(Records from a data source)

-------------------------

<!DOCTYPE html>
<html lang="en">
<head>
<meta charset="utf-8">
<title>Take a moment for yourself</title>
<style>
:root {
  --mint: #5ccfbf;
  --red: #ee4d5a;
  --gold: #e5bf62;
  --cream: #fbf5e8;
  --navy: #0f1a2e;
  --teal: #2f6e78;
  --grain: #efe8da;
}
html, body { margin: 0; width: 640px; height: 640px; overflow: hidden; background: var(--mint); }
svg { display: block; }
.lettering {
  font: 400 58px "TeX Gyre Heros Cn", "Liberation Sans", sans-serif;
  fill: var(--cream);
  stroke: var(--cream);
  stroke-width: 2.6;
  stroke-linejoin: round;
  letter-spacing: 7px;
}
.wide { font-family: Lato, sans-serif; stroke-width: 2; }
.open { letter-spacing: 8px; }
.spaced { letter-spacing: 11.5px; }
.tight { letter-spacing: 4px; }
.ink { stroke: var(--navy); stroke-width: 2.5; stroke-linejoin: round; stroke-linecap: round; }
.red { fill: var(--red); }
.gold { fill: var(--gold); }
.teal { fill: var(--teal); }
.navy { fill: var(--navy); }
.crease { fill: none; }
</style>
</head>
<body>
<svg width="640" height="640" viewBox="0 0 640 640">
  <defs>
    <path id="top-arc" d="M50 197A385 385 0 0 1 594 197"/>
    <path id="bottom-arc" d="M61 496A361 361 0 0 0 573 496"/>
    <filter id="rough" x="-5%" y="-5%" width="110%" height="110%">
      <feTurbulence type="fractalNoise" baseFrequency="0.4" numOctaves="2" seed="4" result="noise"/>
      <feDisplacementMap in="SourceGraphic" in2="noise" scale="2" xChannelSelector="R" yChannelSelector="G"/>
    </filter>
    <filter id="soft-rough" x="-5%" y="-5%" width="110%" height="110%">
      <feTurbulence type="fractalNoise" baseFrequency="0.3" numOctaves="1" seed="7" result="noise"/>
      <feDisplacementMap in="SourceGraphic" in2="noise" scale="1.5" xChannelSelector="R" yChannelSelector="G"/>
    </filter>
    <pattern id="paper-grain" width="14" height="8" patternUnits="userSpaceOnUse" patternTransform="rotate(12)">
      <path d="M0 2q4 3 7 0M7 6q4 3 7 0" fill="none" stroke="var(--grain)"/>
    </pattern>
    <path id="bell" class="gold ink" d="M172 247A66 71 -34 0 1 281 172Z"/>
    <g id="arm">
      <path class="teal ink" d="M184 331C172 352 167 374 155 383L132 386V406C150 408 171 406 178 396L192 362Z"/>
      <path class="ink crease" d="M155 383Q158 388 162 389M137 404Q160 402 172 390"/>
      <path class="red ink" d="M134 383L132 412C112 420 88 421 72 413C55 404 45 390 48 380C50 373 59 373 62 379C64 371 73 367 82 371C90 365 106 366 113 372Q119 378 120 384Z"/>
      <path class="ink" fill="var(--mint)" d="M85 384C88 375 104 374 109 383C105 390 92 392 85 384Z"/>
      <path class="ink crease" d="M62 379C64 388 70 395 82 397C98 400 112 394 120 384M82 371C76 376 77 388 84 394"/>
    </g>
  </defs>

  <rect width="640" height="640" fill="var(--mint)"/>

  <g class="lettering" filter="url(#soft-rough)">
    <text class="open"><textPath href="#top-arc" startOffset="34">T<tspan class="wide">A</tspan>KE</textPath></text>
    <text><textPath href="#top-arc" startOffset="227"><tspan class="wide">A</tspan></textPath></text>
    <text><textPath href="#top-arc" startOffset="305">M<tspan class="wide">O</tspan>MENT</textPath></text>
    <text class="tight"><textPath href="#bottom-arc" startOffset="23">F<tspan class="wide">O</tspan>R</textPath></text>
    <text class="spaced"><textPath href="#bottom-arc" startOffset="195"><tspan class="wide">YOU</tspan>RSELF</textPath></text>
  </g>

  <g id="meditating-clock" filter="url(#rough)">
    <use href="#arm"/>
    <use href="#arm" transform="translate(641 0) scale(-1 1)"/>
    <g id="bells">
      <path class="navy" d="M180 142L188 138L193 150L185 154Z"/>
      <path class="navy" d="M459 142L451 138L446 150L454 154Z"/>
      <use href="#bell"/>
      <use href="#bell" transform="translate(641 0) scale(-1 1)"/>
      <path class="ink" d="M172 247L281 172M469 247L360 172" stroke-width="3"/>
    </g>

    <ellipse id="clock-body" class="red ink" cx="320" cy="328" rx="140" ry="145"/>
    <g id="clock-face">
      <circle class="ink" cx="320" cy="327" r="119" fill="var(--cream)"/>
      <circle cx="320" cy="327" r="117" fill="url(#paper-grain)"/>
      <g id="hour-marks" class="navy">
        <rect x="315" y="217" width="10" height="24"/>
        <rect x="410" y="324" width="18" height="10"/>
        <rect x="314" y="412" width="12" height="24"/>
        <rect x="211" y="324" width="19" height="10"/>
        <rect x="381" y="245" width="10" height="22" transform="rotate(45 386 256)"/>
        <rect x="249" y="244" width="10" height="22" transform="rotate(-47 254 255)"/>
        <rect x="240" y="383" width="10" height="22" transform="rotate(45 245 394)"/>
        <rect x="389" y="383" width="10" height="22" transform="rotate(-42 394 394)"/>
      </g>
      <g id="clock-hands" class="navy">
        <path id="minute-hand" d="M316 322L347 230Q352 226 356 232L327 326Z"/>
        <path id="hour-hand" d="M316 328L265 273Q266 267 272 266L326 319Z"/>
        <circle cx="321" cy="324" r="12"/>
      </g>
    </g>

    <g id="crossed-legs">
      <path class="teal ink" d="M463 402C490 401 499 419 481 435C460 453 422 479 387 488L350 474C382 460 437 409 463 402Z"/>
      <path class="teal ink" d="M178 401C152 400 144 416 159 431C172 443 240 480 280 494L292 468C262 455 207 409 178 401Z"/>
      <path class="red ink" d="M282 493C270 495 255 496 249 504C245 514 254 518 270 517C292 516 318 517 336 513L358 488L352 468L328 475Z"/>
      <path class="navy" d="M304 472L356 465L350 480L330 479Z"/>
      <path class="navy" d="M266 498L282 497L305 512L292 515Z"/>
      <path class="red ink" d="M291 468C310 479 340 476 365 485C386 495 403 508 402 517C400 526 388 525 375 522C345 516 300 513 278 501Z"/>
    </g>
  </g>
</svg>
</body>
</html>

-------------------------

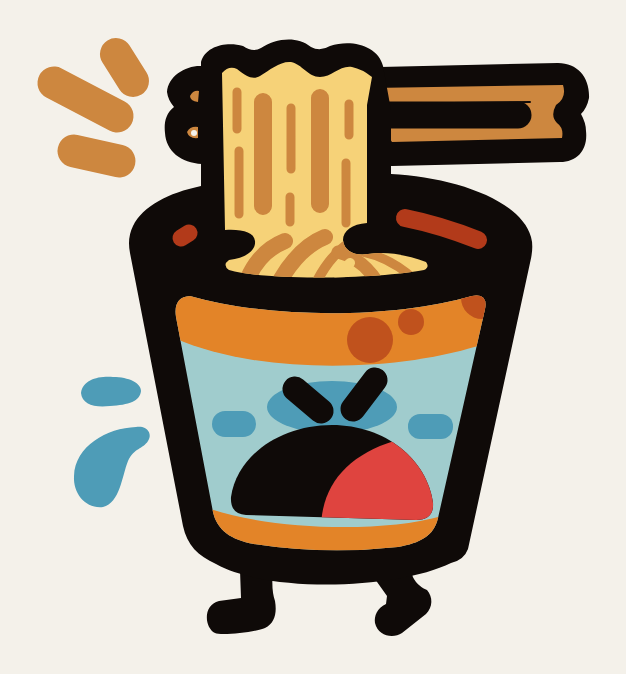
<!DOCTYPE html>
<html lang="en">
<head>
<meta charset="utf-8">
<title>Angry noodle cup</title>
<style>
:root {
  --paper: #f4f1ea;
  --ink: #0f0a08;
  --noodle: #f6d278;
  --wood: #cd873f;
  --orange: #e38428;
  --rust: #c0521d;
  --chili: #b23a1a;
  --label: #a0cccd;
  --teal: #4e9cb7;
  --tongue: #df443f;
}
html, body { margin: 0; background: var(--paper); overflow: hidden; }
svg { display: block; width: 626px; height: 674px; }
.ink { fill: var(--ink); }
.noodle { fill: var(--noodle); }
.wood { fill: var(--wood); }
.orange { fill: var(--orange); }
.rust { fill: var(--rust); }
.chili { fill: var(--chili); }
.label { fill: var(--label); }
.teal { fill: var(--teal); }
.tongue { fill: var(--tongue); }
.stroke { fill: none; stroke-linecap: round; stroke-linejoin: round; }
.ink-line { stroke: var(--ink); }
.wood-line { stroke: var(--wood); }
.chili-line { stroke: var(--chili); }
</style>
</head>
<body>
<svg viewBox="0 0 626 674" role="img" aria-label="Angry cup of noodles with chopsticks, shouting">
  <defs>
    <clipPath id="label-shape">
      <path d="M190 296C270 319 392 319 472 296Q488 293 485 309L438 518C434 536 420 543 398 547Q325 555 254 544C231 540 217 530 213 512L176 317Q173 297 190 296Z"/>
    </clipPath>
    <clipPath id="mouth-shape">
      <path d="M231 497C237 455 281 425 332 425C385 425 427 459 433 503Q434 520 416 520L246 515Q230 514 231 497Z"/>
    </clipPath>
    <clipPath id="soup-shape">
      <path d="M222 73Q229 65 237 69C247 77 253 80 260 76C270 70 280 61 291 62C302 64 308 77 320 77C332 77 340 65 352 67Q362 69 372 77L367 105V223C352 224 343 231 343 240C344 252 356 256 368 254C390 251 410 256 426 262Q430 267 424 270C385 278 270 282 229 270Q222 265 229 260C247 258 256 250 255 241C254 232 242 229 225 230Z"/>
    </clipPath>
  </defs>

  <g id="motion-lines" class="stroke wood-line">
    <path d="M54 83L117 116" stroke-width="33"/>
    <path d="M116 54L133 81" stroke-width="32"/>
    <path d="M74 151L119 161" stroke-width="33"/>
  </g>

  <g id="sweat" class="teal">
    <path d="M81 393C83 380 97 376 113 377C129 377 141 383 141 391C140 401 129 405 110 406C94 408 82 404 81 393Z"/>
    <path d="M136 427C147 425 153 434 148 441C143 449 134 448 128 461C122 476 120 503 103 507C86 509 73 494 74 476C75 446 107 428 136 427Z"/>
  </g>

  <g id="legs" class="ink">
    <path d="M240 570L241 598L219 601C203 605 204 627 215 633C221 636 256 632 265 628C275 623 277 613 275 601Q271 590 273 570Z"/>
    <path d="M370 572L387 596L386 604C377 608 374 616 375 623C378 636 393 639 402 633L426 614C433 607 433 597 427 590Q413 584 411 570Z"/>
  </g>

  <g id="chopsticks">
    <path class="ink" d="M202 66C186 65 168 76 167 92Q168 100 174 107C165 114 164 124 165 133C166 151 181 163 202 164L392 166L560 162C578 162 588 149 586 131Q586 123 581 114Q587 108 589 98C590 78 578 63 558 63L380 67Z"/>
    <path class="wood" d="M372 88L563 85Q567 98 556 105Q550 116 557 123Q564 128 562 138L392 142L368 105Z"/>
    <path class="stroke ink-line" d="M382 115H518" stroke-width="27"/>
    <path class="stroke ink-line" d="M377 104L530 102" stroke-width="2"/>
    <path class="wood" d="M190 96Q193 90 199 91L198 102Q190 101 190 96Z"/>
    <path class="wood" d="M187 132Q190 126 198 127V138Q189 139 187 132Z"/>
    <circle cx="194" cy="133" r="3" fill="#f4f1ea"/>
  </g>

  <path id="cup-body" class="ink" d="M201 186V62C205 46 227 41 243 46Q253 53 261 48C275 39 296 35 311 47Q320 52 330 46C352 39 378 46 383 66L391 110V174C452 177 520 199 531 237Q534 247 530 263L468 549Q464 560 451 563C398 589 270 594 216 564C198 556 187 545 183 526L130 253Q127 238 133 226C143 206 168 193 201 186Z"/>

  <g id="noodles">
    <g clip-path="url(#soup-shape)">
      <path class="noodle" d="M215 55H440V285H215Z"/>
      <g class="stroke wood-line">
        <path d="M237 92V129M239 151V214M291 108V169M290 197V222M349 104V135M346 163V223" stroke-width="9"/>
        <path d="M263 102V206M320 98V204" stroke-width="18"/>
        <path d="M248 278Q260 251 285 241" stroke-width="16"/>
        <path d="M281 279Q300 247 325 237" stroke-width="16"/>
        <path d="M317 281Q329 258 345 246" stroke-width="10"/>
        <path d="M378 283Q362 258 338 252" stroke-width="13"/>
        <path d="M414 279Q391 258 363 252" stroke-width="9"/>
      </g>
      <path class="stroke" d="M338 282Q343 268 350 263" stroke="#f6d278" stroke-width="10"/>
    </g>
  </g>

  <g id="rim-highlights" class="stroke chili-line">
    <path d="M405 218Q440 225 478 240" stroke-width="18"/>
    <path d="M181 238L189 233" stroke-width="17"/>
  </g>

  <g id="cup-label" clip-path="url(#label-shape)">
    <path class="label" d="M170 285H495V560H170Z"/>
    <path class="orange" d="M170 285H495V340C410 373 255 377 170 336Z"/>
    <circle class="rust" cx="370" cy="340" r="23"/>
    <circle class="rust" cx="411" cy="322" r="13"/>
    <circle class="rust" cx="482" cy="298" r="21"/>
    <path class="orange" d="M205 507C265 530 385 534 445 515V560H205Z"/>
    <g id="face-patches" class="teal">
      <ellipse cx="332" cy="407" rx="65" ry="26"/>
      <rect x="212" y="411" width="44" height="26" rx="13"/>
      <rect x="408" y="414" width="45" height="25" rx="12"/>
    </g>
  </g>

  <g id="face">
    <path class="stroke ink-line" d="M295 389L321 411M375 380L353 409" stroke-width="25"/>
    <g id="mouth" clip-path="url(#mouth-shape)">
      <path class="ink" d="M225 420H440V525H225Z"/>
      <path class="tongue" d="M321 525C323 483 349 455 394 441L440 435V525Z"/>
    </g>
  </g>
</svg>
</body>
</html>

-------------------------

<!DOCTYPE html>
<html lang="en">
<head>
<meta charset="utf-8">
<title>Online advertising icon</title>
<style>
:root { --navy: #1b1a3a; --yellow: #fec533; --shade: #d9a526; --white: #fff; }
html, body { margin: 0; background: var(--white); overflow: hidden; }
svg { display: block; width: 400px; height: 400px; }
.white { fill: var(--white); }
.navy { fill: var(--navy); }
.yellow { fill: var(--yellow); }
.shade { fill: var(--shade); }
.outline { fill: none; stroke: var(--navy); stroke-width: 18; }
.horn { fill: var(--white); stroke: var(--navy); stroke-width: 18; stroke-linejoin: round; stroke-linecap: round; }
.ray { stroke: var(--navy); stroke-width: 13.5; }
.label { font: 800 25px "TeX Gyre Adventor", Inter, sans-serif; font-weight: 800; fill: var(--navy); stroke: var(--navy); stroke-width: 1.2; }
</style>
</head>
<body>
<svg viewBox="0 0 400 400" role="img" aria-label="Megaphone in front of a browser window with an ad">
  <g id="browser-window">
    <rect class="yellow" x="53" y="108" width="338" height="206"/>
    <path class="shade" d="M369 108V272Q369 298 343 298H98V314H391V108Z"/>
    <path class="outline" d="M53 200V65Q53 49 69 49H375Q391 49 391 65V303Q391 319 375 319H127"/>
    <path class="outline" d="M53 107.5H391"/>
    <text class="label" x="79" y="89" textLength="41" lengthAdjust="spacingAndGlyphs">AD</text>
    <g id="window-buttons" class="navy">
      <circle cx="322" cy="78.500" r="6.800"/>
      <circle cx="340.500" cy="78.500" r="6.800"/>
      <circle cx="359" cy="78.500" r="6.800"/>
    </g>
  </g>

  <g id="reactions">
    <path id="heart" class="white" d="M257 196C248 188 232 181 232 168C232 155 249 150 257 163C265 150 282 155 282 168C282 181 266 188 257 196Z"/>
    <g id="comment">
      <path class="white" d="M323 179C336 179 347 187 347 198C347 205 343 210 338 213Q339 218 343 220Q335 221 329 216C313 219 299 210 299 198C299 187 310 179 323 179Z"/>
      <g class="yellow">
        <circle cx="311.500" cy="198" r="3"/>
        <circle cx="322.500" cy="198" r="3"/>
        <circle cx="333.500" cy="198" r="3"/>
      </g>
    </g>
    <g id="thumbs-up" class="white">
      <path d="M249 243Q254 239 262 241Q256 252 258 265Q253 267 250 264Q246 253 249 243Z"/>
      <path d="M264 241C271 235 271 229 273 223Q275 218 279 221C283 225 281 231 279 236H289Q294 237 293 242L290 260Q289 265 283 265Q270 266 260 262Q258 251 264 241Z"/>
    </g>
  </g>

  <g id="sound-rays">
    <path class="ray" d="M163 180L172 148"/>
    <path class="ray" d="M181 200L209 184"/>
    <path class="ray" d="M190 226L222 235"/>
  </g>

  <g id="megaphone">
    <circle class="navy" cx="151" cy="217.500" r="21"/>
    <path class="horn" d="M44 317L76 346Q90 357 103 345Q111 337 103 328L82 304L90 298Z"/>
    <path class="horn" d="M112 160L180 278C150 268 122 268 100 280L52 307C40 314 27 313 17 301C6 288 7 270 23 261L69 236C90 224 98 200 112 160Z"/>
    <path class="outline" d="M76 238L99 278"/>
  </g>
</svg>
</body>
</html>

-------------------------

(PROBLEM DESCRIPTION): Gather from the records above every line containing the string "spaced".

(FINAL ANSWER):
.spaced { letter-spacing: 11.5px; }
    <text class="spaced"><textPath href="#bottom-arc" startOffset="195"><tspan class="wide">YOU</tspan>RSELF</textPath></text>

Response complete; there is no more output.